the [helpless] leaves himself. [To] the
fatherless you have been a helper.
three verses form two parts of the acrostic pattern, since verse 14 is one part
all by itself. They deal with more or
less the same plea. The wicked pursue
the righteous, so now it is time for the Lord to act. Do not forget, O Lord, your righteous saints
who suffer in this life! Even the
martyrs cry out for the Lord to remember His people in their trouble
(Revelation 6:9-11). However, the
righteous would not cry to God if they did not think that He could do
anything. He takes our troubles into His
hand, because He will act and be our helper in distress.
Break the arm of the wicked and evil
one. Seek his offense/injustice [until]
you do not find.
The LORD is king forever and ever.
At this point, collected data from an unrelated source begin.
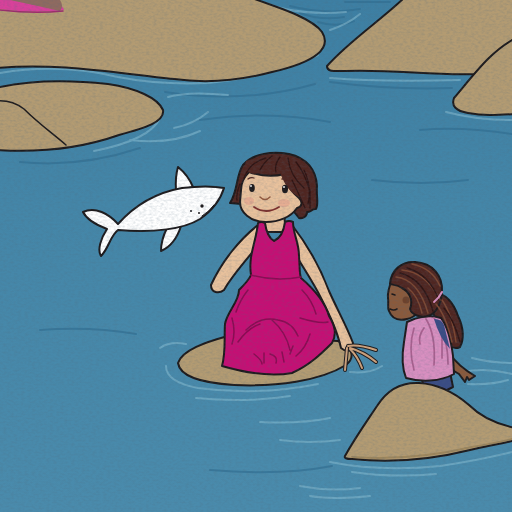
<!DOCTYPE html>
<html lang="en">
<head>
<meta charset="utf-8">
<title>Girls and a white shark at the shore</title>
<style>
:root {
  --sea: #4688a9;
  --sea-deep: #316f93;
  --foam: #7db4cb;
  --sand: #b39b72;
  --sand-dark: #8f7850;
  --ink: #1d1a1c;
  --skin: #e8c19c;
  --skin-shade: #cfa27c;
  --skin-brown: #8a5a3c;
  --hair: #4f2621;
  --hair-dark: #2e1413;
  --dress: #c50f74;
  --dress-dark: #8a0b52;
  --shirt: #d88fc0;
  --shirt-dark: #a9608f;
  --denim: #3a4c84;
}
html, body { margin: 0; height: 100%; overflow: hidden; background: var(--sea); }
svg { display: block; width: 512px; height: 512px; }
.outline { stroke: var(--ink); stroke-width: 2; stroke-linejoin: round; stroke-linecap: round; }
.sand { fill: var(--sand); }
.skin { fill: var(--skin); }
.line { fill: none; stroke-linecap: round; stroke-linejoin: round; }
.foam { stroke: var(--foam); stroke-width: 2; }
.deep { stroke: var(--sea-deep); stroke-width: 2; }
.strand { stroke: var(--hair-dark); stroke-width: 1.3; }
.fold { stroke: var(--dress-dark); stroke-width: 1.5; }
</style>
</head>
<body>
<svg viewBox="0 0 512 512" role="img" aria-label="A girl in a pink dress sits on a small island beside a white shark while another girl watches">
  <defs>
    <linearGradient id="water" x1="0" y1="0" x2="0" y2="1">
      <stop offset="0" stop-color="#3d7fa3"/>
      <stop offset=".4" stop-color="#4486a8"/>
      <stop offset="1" stop-color="#4a8bac"/>
    </linearGradient>
    <filter id="weave" x="0" y="0" width="100%" height="100%">
      <feTurbulence type="fractalNoise" baseFrequency=".28 .5" numOctaves="2" seed="6"/>
      <feColorMatrix values="0 0 0 0 0.08  0 0 0 0 0.14  0 0 0 0 0.2  0.9 0 0 0 -0.34"/>
    </filter>
    <clipPath id="canvas"><rect width="512" height="512"/></clipPath>
  </defs>

  <g clip-path="url(#canvas)">
    <rect width="512" height="512" fill="url(#water)"/>

    <g id="ripples" class="line">
      <g class="deep" opacity=".7">
        <path d="M290 6q35 9 70 3M318 22q18 6 36-1M300 13q20 8 44 4M345 2h45"/>
        <path d="M165 92q80 12 150-8M200 120q70-10 130 2M330 82q60 8 122 6M20 162q60 6 120-14"/>
        <path d="M420 130q40-4 92 4M372 180q50 6 96 0M40 330q50-4 96 4M210 470q70 6 122-4"/>
      </g>
      <g class="foam" opacity=".65">
        <path d="M262 2q34 14 84 10M330 30q18-6 30-16M0 73q60-10 118 4 40 8 90 6 62-6 110-28"/>
        <path d="M160 118q-10 22-66 33M168 97q20-6 60-2M330 78q50 4 130 2M446 112q30 8 66 8"/>
        <path d="M130 140q40 5 70-9M174 128q20-4 34-16"/>
        <path d="M166 366q0 16 32 22 60 8 120-4M160 348q10-7 26-4M350 372q20 2 32-6M196 398q50 5 94-2"/>
        <path d="M462 372q25-5 50 2M468 384q24 1 40-4M472 358q20 5 40 5"/>
        <path d="M330 462q50 10 110 4 40-6 72-14M352 472q40 6 84 2M300 486q30 6 60 2M280 440q30 4 60 0M260 422q40 2 70-4"/>
        <path d="M310 496q24 4 60 0"/>
      </g>
    </g>

    <g id="shore" class="outline">
      <path class="sand" d="M-4-4H246C280 8 312 18 322 32c10 16-6 30-50 40-30 8-62 12-98 7C120 74 60 62-4 68Z"/>
      <path class="sand" d="M406-4C384 18 350 40 327 66c0 6 6 5 18 5 46-2 90 5 132 3C488 60 500 48 516 38V-4Z"/>
      <path class="sand" d="M516 38c-24 12-40 34-62 60-3 8 2 13 14 15 16 3 30 2 48 1Z"/>
      <path class="sand" d="M-4 88C30 80 70 80 108 84c28 4 50 14 55 26 2 12-18 18-44 25-34 12-76 18-123 15Z"/>
      <path d="M-4 101c12-1 20 2 28 8 14 14 28 24 42 36" class="line" stroke-width="1.5"/>
    </g>
    <g id="shore-accents">
      <path d="M0-2H52q10 6 12 12-28 4-64-1Z" fill="#d8419a"/>
      <path d="M10 0h50q4 6 0 11Q38 6 10 0Z" fill="#8f6a60"/>
      <path class="line" d="M0 10q34 4 63 1" stroke="#9c2c6c" stroke-width="1.5"/>
    </g>

    <g id="shark" class="outline" fill="#fff">
      <path d="M176 191q-1-14 2-24 10 8 15 20Z"/>
      <path d="M167 228q-6 12-6 23 14-6 20-25Z"/>
      <path d="M118 224C134 206 154 193 182 188c16-2 32-2 42 0-3 10-11 22-24 31-16 10-46 14-82 11-8 6-9 18-17 26-4-6 0-18 6-27-8-3-20-9-24-17 12-6 26 2 35 12Z"/>
      <g stroke="none" fill="var(--ink)">
        <circle cx="202" cy="206" r="1.7"/><circle cx="191" cy="211" r="1"/><circle cx="199" cy="213" r="1"/>
      </g>
      <path class="line" d="M202 216q8-5 12-11" stroke-width="1"/>
    </g>

    <g id="island">
      <path class="sand outline" d="M228 336c-22 6-46 14-50 27 2 14 24 20 56 22 42 2 86-4 112-20 10-8 6-18-8-24Z"/>
    </g>

    <g id="girl-in-dress">
      <path class="skin outline" d="M258 225c-18 14-36 36-47 60 0 8 8 9 13 5 8-14 20-27 30-40Z"/>
      <path class="skin outline" d="M292 225c14 18 28 42 37 66 8 18 18 36 24 52 0 8-6 10-12 5-4-18-12-34-20-50-10-20-22-36-30-52Z"/>
      <path class="skin outline" d="M264 214h20l2 18h-24Z" stroke-width="1.5"/>
      <path class="outline" fill="var(--dress)" d="M258 223q3-2 7 0 2 14 9 18 9-4 11-19 4-2 8 0c0 12 6 20 6 34 1 10 0 16 2 22 14 12 24 24 28 38 6 10 8 18 3 27-10 10-22 22-40 30-22 4-46 0-70-7 4-14 2-28 3-42 2-12 14-22 14-34 6-6 10-10 12-15-3-20 5-32 7-52Z"/>
      <g class="line fold">
        <path d="M251 275q24 7 50 2M246 330q14-14 32-10 14 2 20 16M238 342q10-14 22-18M272 320q14 12 18 30M300 318q20 6 28 4M254 354q8 6 8 10M264 353v10M270 354q8 2 6 9M282 352l2 10M290 354l3-8M232 318q4 14 0 26M310 334q-4 14-14 22M248 290q-8 10-12 22M302 290q10 10 14 24"/>
      </g>
      <g class="line outline" id="hand">
        <path d="M348 346q10-2 28 4M350 348q14 4 26 14M350 349q8 8 12 19M347 348l-2 22" stroke-width="4"/>
        <path d="M348 346q10-2 28 4M350 348q14 4 26 14M350 349q8 8 12 19M347 348l-2 22" style="stroke:var(--skin-shade)"/>
      </g>

      <path class="outline" fill="var(--hair)" d="M230 203c8-12 6-28 13-38 10-12 30-14 46-11 18 4 27 16 28 32-1 10 2 18-1 23-4-1-5 4-9 3 0 5-5 7-8 6l-8-10Z"/>
      <path class="skin outline" stroke-width="1.5" d="M241 190c0-7 3-13 8-18 14 5 28 4 36 2 2 10 6 18 14 24 4 4 3 9-2 10-6 9-18 14-31 14-16 0-26-10-26-20Z"/>
      <path fill="var(--hair)" d="M236 202c2-14 6-22 12-30 6 3 10 2 15-2 4 4 10 5 17 2 4 12 10 22 22 26l8-20-14-18-30-5-20 6Z"/>
      <g class="line strand">
        <path d="M266 158q-16 4-22 20M272 156q-8 6-12 14M280 157q-6 8-4 15M288 158q2 18 16 30M296 162q8 10 13 26M304 170q8 16 4 34M292 180q6 12 13 28M310 190v18M240 184q-4 10-3 16"/>
      </g>
      <g class="face">
        <ellipse cx="252" cy="188" rx="2.8" ry="4" fill="var(--ink)"/>
        <ellipse cx="285" cy="189" rx="3" ry="4.2" fill="var(--ink)"/>
        <circle cx="251" cy="186" r=".9" fill="#fff"/><circle cx="284" cy="187" r=".9" fill="#fff"/>
        <ellipse cx="249" cy="201" rx="5" ry="4" fill="#e5a08c" opacity=".6"/>
        <ellipse cx="284" cy="203" rx="6" ry="4" fill="#e5a08c" opacity=".6"/>
        <path class="line" d="M260 197q5 5 10 0" stroke="#90583f" stroke-width="1.5"/>
        <path class="line" d="M254 207q12 8 25 0" stroke="#7c2f2c" stroke-width="1.8"/>
        <path class="line" d="M248 179q3-2 6-1M282 179q4-1 6 2" stroke="var(--hair)" stroke-width="1.3"/>
      </g>
    </g>

    <g id="watching-girl">
      <path class="outline" fill="var(--hair)" d="M434 292c12 2 20 12 24 24 6 12 6 24 2 31-8 4-14-4-18-14-6-12-10-24-14-32Z"/>
      <path class="outline" fill="var(--denim)" d="M420 372h30l3 15-8 4-22-7Z" stroke-width="1.5"/>
      <path class="outline" fill="var(--skin-brown)" d="M450 354q8 12 25 22l-6 4-2-3-2 5-6-8-10-6Z" stroke-width="1.5"/>
      <path class="outline" fill="var(--shirt)" d="M407 322c10-5 24-8 34-4 6 8 10 22 12 38l1 18c-14 8-34 8-48 4-4-10-4-24-2-36Z"/>
      <path class="line" stroke="var(--shirt-dark)" stroke-width="1.7" d="M426 319q10 16 8 46M434 318q14 18 14 46M414 328q-6 20 0 42M424 328q-6 8-4 16M442 334v24"/>
      <path fill="var(--denim)" d="M434 319q8 0 10 6l6 24q-10-10-16-30Z"/>
      <path class="outline" fill="var(--skin-brown)" d="M393 276c-3 8-6 16-5 22 1 6-1 9 1 13 3 8 10 10 18 8 10-2 16-12 18-22l-14-24Z" stroke-width="1.5"/>
      <path class="outline" fill="var(--hair)" d="M390 284c1-14 12-23 25-22 18 1 28 14 27 30-1 12-6 22-14 24-8 2-16-1-18-7 4-10-2-18-8-21-4-3-8-3-12-4Z"/>
      <path class="line" d="M402 270q24 2 38 30M396 277q22 2 32 36M412 264q20 4 28 22M408 288q10 8 14 25M442 300q10 14 14 42M436 304q10 12 16 38" stroke="#7c4732" stroke-width="1.5"/>
      <path class="line" d="M407 268q22 6 32 32M400 273q24 6 33 38M444 308q10 12 16 34" stroke="var(--hair-dark)" stroke-width="1.5"/>
      <path class="line" d="M434 302q5-4 8-10" stroke="var(--shirt)" stroke-width="2"/>
      <path class="line" d="M392 294l3 1M390 309q4 2 7 0" stroke="var(--ink)" stroke-width="1.6"/>
      <circle cx="406" cy="300" r="3.5" fill="#6d422c"/>
    </g>

    <g id="near-rock">
      <path class="sand outline" d="M345 456c10-18 20-32 32-50 10-16 24-24 42-23 20 1 36 10 50 22 12 12 26 19 47 23v12c-16 4-30 6-46 10-40 10-80 13-118 9-6 0-8-1-7-3Z"/>
      <path class="line" d="M352 457q60 4 120-10 24-4 40-8" stroke="var(--sand-dark)" stroke-width="2" opacity=".6"/>
    </g>

    <rect id="cloth-grain" width="512" height="512" filter="url(#weave)" opacity=".45"/>
  </g>
</svg>
</body>
</html>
The nations perish from his land.
with every imprecatory psalm, the call to destroy the wicked or bring their
plans to nothing is not self-serving.
Vengeance belongs to God and God alone.
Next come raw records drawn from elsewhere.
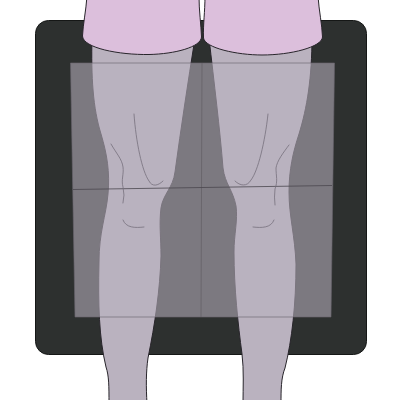
<!DOCTYPE html>
<html lang="en">
<head>
<meta charset="utf-8">
<title>Knee positioning diagram</title>
<style>
:root {
  --paper: #ffffff;
  --plate: #2d302f;
  --skin: #bab2bf;
  --shorts: #dcbfdc;
  --beam: #bab2bf;
  --ink: #28252b;
  --crease: #77707d;
}
html, body { margin: 0; background: var(--paper); overflow: hidden; }
svg { display: block; width: 400px; height: 400px; }
.plate { fill: var(--plate); stroke: #151716; stroke-width: 1; }
.leg { fill: var(--skin); stroke: var(--ink); stroke-width: 1; }
.beam { fill: var(--beam); fill-opacity: .56; stroke: #69646d; stroke-width: .8; stroke-opacity: .8; }
.crosshair { fill: none; stroke: #4b474e; stroke-width: .8; }
.crosshair .vertical { stroke: #656168; }
.crease { fill: none; stroke: var(--crease); stroke-width: .8; stroke-linecap: round; }
.shorts { fill: var(--shorts); stroke: var(--ink); stroke-width: 1; }
</style>
</head>
<body>
<svg viewBox="0 0 400 400" role="img" aria-label="Front view of two legs on a dark detector plate with a centred light field over the knees">
  <rect class="plate" x="35.5" y="20.5" width="331" height="334" rx="13"/>

  <g class="legs">
    <path class="leg" d="M92 36C91 78 93 108 101 134C107 154 110 172 108 194C106 216 99 232 99 262C98 304 99 338 106 367C109 376 109 386 109 404H147C146 386 146 372 148 358C155 324 160 290 161 256C161 238 159 224 161 208C163 194 173 188 175 172C181 128 188 82 195 38Z"/>
    <path class="leg" d="M209 38C214 82 220 130 223 168C225 184 233 190 236 206C238 220 234 234 234 252C234 288 238 324 242 354C244 370 243 388 243 404H281C281 390 281 378 285 368C292 340 296 304 296 264C295 236 289 216 289 192C289 170 293 152 299 134C307 108 312 78 312 36Z"/>
  </g>

  <g class="light-field">
    <polygon class="beam" points="70.500,63 334.500,63 331,317 75,317"/>
    <g class="crosshair">
      <line class="vertical" x1="202" y1="63" x2="201" y2="317"/>
      <line x1="73" y1="189.500" x2="332" y2="185.500"/>
    </g>
  </g>

  <g class="crease">
    <path d="M134 114C136 142 142 171 149 181C152 187 158 186 163 181"/>
    <path d="M111 144C116 153 122 159 123 167C124 174 121 180 123 187Q125 195 123 203"/>
    <path d="M123 220C126 228 135 228 144 227"/>
    <path d="M268 114C265 142 258 171 251 180C247 187 240 186 235 181"/>
    <path d="M289 145C283 153 277 161 276 168C276 176 278 181 275 189Q274 197 275 205"/>
    <path d="M274 220C271 228 262 228 253 227"/>
  </g>

  <g class="shorts">
    <path d="M87 -4C86 11 83 24 82.500 36C83 48 119 55 149 54.500C175 54 201 47 201.500 37C201 24 199 11 199 -4Z"/>
    <path d="M205 -4C205 12 203 24 203.500 38C205 48 237 55 262 55C291 55 322 47 322.500 37C322 24 319 11 318 -4Z"/>
  </g>
</svg>
</body>
</html>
Rather, the call for justice is a plea of the righteous to a king who
will bring it. Unlike every earthly
king, who will eventually die like any other man, the Lord reigns as king
forever. His justice is also eternal as
a result. It is not a paltry justice,
shot through with uncertainty and coming to an end. It is a firm justice and a sign of God’s
steadfast love for His people. Their
troubles will end and they will know the justice of the Lord in that day when
The desire of the poor you hear, LORD. You will make their heart firm. Your ear will listen attentively
to judge the fatherless and
oppressed. The mortal man from the earth
will not add again to trembling [i.e. will no longer cause fear].
then, is the answer to the original problem.
The libertine and the wicked should not alarm us. Functional atheism will meet its end when God
judges the earth. On that day, they will
know that there is a God who judges (Psalm 58:11). The righteous need not fear, because the Lord
promises to hear them when they pray to Him (John 14:13-14). Even if we suffer now, that suffering will
come to an end. The Lord will deliver
His people and give them justice.